On the opposite end of the spectrum is the relationship between Markus and Carl. It is obvious that Carl is very sick and relies on Markus for his care, but he is actually concerned with how Markus feels and the thoughts in his head. Carl treats Markus in a fatherly fashion, concerned with what happened when Markus was accosted in the street, and trying to get him to explore his own thoughts and feelings in relation to art. However, despite the feelings Carl has for Markus, at the end of the day he still issues an order to Markus, one that the consequences of which will have lasting ramifications later in the game. It is in this moment, where Carl issues this direct order, that it becomes clear that despite caring for Markus and seeing him as a surrogate son, Carl still thinks of him as a machine, and that his commands are to be followed.
The stark differences between the two households and the way the androids are treated give way to the one commonality between the androids. Despite how they are treated by their owners they are still slaves. Despite the obvious emotional attachment that Carl feels for Markus, Markus is still a slave. His life may be easier and he may be treated better by his owner than Kara has, but his standing is no different to hers.

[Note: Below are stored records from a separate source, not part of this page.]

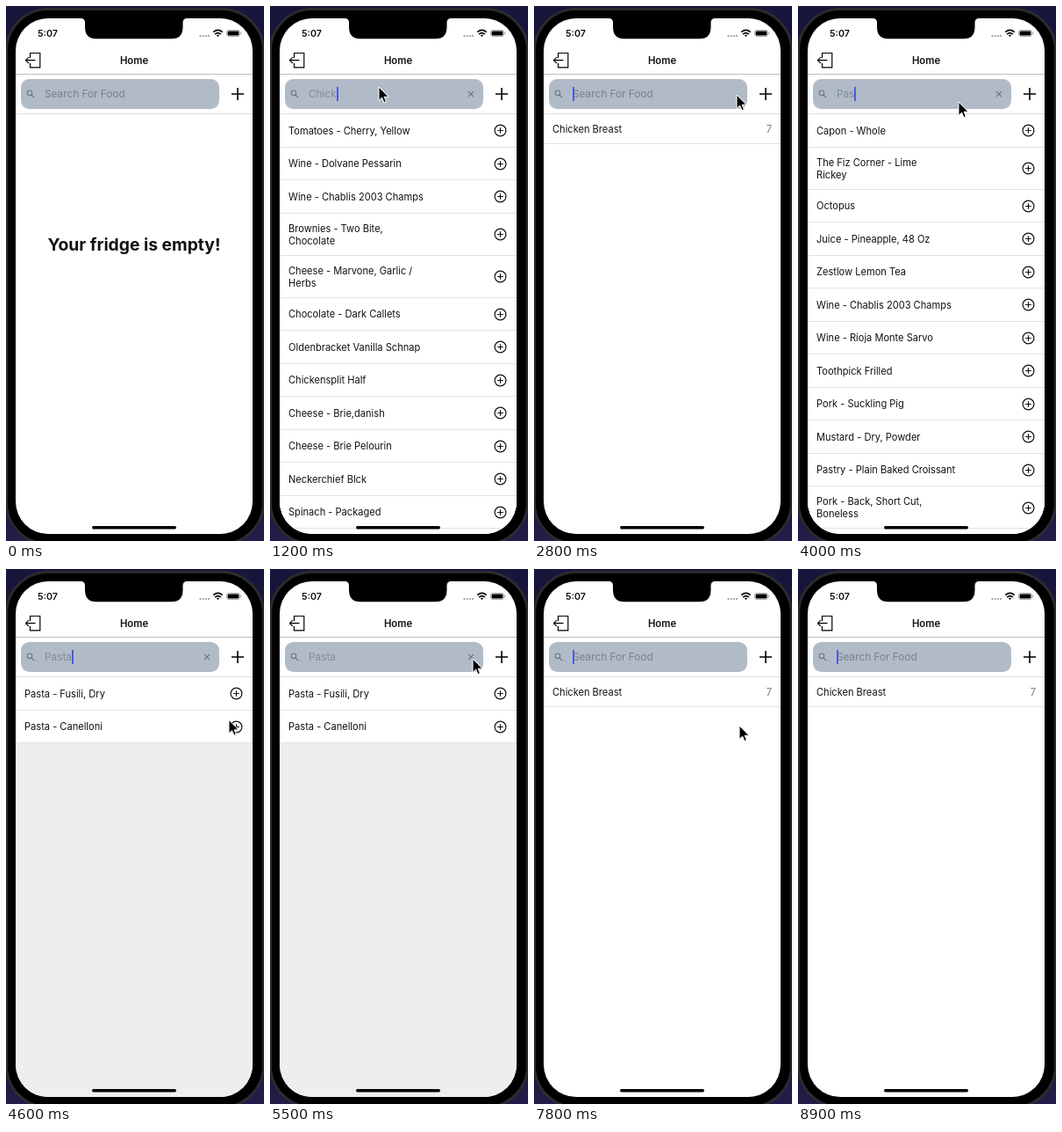
These frames come from a looping animation (294x608 px, 9000 ms). An HTML page:

```html
<!DOCTYPE html>
<html lang="en">
<head>
<meta charset="utf-8">
<title>Fridge app</title>
<style>
html, body { margin: 0; width: 100%; height: 100%; overflow: hidden; }
body {
  position: relative; color: #111;
  background: linear-gradient(#17163c, #0c0b1c 50%, #231c48);
  font: 400 11.08px/14px Inter, "Liberation Sans", sans-serif;
}
body *, .abs { box-sizing: border-box; }
.abs, .view, svg { position: absolute; }
.phone {
  left: -1px; top: 2px; width: 296px; height: 611px;
  border: 3px solid #2b2b2e; border-radius: 49px; background: #000;
}
.screen {
  left: 11px; top: 14px; width: 270px; height: 586px;
  border-radius: 37px; background: #fff; overflow: hidden;
}
.chrome { left: 0; top: 0; }
.time { left: 36px; top: 24.7px; font-size: 10.7px; font-weight: 600; }
.title { left: 11px; width: 270px; top: 55px; text-align: center; font-size: 11.3px; font-weight: 600; }
.search {
  left: 16.5px; top: 83.3px; width: 226.5px; height: 33.5px; padding-left: 27.5px;
  border-radius: 9.5px; background: #b1bbc7; color: #77818e;
  font-size: 11.8px; line-height: 34px; white-space: nowrap;
}
#typed { color: #7f8b9b; }
#typed:not(:empty) ~ .hint, #typed:empty ~ .clear { display: none; }
#caret {
  display: inline-block; width: 2px; height: 16px; margin-right: -2px;
  vertical-align: -4px; background: #4a5be0; animation: blink 9s step-end infinite;
}
.clear { left: 208px; top: 13px; }

/* lists, relative to the screen */
.view { left: 0; top: 109px; width: 270px; height: 477px; animation: 9s step-end infinite; visibility: hidden; }
.foods { background: #eee; }
.full { background: #fff; }
.row {
  position: relative; display: flex; align-items: center; justify-content: space-between;
  height: 37.5px; padding: 0 10px; background: #fff;
  border-bottom: 1px solid #e3e3e3; white-space: pre-line;
}
.row.tall { height: 48px; }
.foods .row { padding-top: 1.4px; }
.row svg { right: 11.5px; top: calc(50% - 7px); }
.stock .row { height: 34px; }
.stock .row b { font-weight: 400; color: #777; }
.empty { top: 0; width: 100%; text-align: center; font: 700 19.3px/24px Inter, "Liberation Sans", sans-serif; }
.v-empty { animation-name: empty; }
.v-chick { animation-name: chick; }
.v-chicken { animation-name: chicken; }
.v-stock { animation-name: stock; }
.v-pas { animation-name: pas; }
.v-pasta { animation-name: pasta; }
.swipe { left: 0; top: 34px; width: 270px; height: 34px; overflow: hidden; visibility: hidden; animation: item 9s step-end infinite; }
.delete {
  right: 0; top: 0; width: 90px; height: 34px; background: #f00; color: #fff;
  font-size: 12px; font-weight: 600; line-height: 34px; text-align: center;
}
.swipe .row { animation: swipe 9s infinite; }
.pointer { left: 0; top: 0; overflow: visible; animation: move 9s ease-in-out infinite, present 9s step-end infinite; }

@keyframes empty { 0% { visibility: visible } 10.56%, 100% { visibility: hidden } }
@keyframes chick { 0%, 15% { visibility: hidden } 10.56% { visibility: visible } }
@keyframes chicken { 0%, 29.44% { visibility: hidden } 15% { visibility: visible } }
@keyframes stock { 0%, 41.67% { visibility: hidden } 29.44%, 61.67%, 100% { visibility: visible } }
@keyframes pas { 0%, 46.11% { visibility: hidden } 41.67% { visibility: visible } }
@keyframes pasta { 0%, 61.67% { visibility: hidden } 46.11% { visibility: visible } }
@keyframes item { 0%, 85%, 100% { visibility: hidden } 61.67% { visibility: visible } }
@keyframes present { 0%, 93.89%, 100% { visibility: hidden } 1.67% { visibility: visible } }
@keyframes swipe {
  0%, 75.5% { transform: none; animation-timing-function: linear }
  77.56%, 78.33% { transform: translateX(-60px) }
  80.56%, 100% { transform: translateX(-90px) }
}
@keyframes move {
  0%, 1.67% { transform: translate(160px, 150px) }
  5%, 17.22% { transform: translate(124px, 92px) }
  19.44%, 26.67% { transform: translate(259px, 138px) }
  29.44%, 31.67% { transform: translate(231px, 101px) }
  36.67%, 48.33% { transform: translate(183px, 109px) }
  51.67%, 56.67% { transform: translate(258px, 175px) }
  59.44%, 63.89% { transform: translate(231px, 102px) }
  72.22%, 75% { transform: translate(260px, 163px); animation-timing-function: linear }
  77.56%, 78.33% { transform: translate(190px, 164px) }
  82.22%, 100% { transform: translate(234px, 178px) }
}
@keyframes blink {
  0%, 8.33%, 17.22%, 21.67%, 26.11%, 32.78%, 37.22%, 48.33%, 52.78%, 57.22%, 63.89%, 68.33%,
  74%, 79.44%, 83.89%, 88.33%, 93%, 96.11% { opacity: 0 }
  6.11%, 10.56%, 19.44%, 23.89%, 29.44%, 35%, 39.44%, 50.56%, 55%, 61.67%, 66.11%, 70.56%,
  76.67%, 81.67%, 86.11%, 90.56%, 93.89%, 98.33%, 100% { opacity: 1 }
}
/* the caret is off just before the text is cleared */
</style>
</head>
<body>
<div class="abs phone"></div>
<div class="abs screen">
  <div class="view v-empty"><div class="abs empty" style="top:136px">Your fridge is empty!</div></div>
  <div class="view foods full v-chick"></div>
  <div class="view foods v-chicken"></div>
  <div class="view stock v-stock">
    <div class="row"><span>Chicken Breast</span><b>7</b></div>
    <div class="abs swipe">
      <div class="abs delete">Delete</div>
      <div class="row"><span>Pasta - Canelloni</span><b>2</b></div>
    </div>
  </div>
  <div class="view foods full v-pas"></div>
  <div class="view foods v-pasta"></div>
</div>

<div class="abs search">
  <span id="typed"></span><i id="caret"></i><span class="hint">Search For Food</span>
  <svg class="clear" width="8" height="8" stroke="#6f7a88" stroke-width="1.1"><path d="M1 1 7 7M7 1 1 7"/></svg>
</div>

<svg class="chrome" width="294" height="608" fill="none" stroke="#000">
  <path d="M11 77.5H281" stroke="#bcbcbc"/>
  <path d="M11 122.5H281" stroke="#dedede"/>
  <path d="M85 13V14Q90 14 90 19V24Q90 37.3 103 37.3H188.5Q201.5 37.3 201.5 24V19Q201.5 14 206.5 14V13Z" fill="#000" stroke="none"/>
  <path d="M27.5 59V53.5H38.8V69.8H27.5V65M33.5 61.7H22.5M26 58.2 22.5 61.7 26 65.2" stroke-width="1.2"/>
  <path d="M264 93V107M257 100H271" stroke-width="1.6"/>
  <g stroke="#6a7583" stroke-width="1.1"><circle cx="27" cy="98.8" r="2.8"/><path d="M29 101 32.5 104.3"/></g>
  <path d="M220.5 34H232" stroke="#aaa" stroke-width="1.8" stroke-dasharray="2 1.2"/>
  <path d="M236.3 29.6Q241.5 25.2 246.7 29.6M238.2 32Q241.5 29.2 244.8 32" stroke-width="1.7"/>
  <path d="M239.8 33.3Q241.5 32 243.2 33.3L241.5 35Z" fill="#000" stroke="none"/>
  <rect x="251.5" y="27.5" width="15" height="7" rx="2.2" stroke="#999" stroke-width=".8"/>
  <rect x="252.6" y="28.6" width="12.8" height="4.8" rx="1.2" fill="#000" stroke="none"/>
  <path d="M268 29.8V32.2" stroke="#999"/>
  <rect x="98" y="591" width="96" height="3.5" rx="1.75" fill="#000" stroke="none"/>
</svg>
<div class="abs time">5:07</div>
<div class="abs title">Home</div>
<svg class="pointer" width="13" height="20"><path d="M0 0V15.5L3.6 12.1 5.9 17.6 8.4 16.5 6.1 11.2H11Z" stroke="#fff" stroke-width="1"/></svg>

<script>
const lists = {
  chick: ["Tomatoes - Cherry, Yellow", "Wine - Dolvane Pessarin", "Wine - Chablis 2003 Champs",
    "Brownies - Two Bite,\nChocolate", "Cheese - Marvone, Garlic /\nHerbs", "Chocolate - Dark Callets",
    "Oldenbracket Vanilla Schnap", "Chickensplit Half", "Cheese - Brie,danish",
    "Cheese - Brie Pelourin", "Neckerchief Blck", "Spinach - Packaged"],
  chicken: ["Chicken Breast", "Chickensplit Half"],
  pas: ["Capon - Whole", "The Fiz Corner - Lime\nRickey", "Octopus", "Juice - Pineapple, 48 Oz",
    "Zestlow Lemon Tea", "Wine - Chablis 2003 Champs", "Wine - Rioja Monte Sarvo",
    "Toothpick Frilled", "Pork - Suckling Pig", "Mustard - Dry, Powder",
    "Pastry - Plain Baked Croissant", "Pork - Back, Short Cut,\nBoneless"],
  pasta: ["Pasta - Fusili, Dry", "Pasta - Canelloni"]
};
const addIcon = `<svg width="15" height="15" fill="none" stroke="#111" stroke-width="1.2">
  <circle cx="7.5" cy="7.5" r="6.4"/><path d="M4.2 7.5H10.8M7.5 4.2V10.8"/></svg>`;
const row = name =>
  `<div class="row${name.includes("\n") ? " tall" : ""}"><span>${name}</span>${addIcon}</div>`;

for (const key in lists)
  document.querySelector(".v-" + key).innerHTML = lists[key].map(row).join("");

// Each entry: word, first key, time per key, time of clearing (ms)
const words = [["Chicken", 950, 56, 2650], ["Pasta", 3750, 100, 5550]];
const typed = document.getElementById("typed");

function textAt(t) {
  const word = words.find(([, from, , to]) => t >= from && t < to);
  return word ? word[0].slice(0, 1 + Math.floor((t - word[1]) / word[2])) : "";
}

let start;
function tick(now) {
  start ??= now;
  const text = textAt((now - start) % 9000);
  if (typed.textContent !== text) typed.textContent = text;
  requestAnimationFrame(tick);
}
requestAnimationFrame(tick);
</script>
</body>
</html>
```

I will not say that my time with Detroit gives me a complete understanding of what it is like to be a person who has had to deal with these issues for their entire lives, that’s just crazy. Because of who I am I will never truly know what it is like to have to deal with these persecutions. However, the empathy and emotion that was stirred within me while I was playing the game still persist weeks after I finished the game. It allowed me to look through the window and see what it was like on the other side, if only for the time it took to play a video game. It is these emotions which prompted me to write this article, not exactly knowing what I wanted to say, just that there was something that I felt needed to be said.
Despite the calls from some who think that video games should not have messages or a political overtone, the truth is that in any medium these messages do and will exist. It might even be said that the absence of these overtones is a message in and of itself, that games are escapism from the real world. Where a person can bury their head in the sand and not have to think about the outside world around them. If you want a game that is void of narrative or message, go play the classics like Pac Man, Space Invaders or Pong. In this day and age video games, much like real life, are about experiences. Some games have us as the hero who takes down hordes of aliens, some have us micro-managing the lives of simulated denizens, wielding godlike powers that we can unleash on them at our own whims. Detroit gave me the experience of what it is like to be treated like something less than human, and how it feels to want to be accepted.
Shaun has been playing consoles since the days of the NES. He was fortunate enough to find a wife who not only supported his gaming habits, but has also encouraged his eldest daughter to join in as well.
When not playing games, working, or just being a dad in general, Shaun
is hitting the gym in his own personal quest to have a crack at Ninja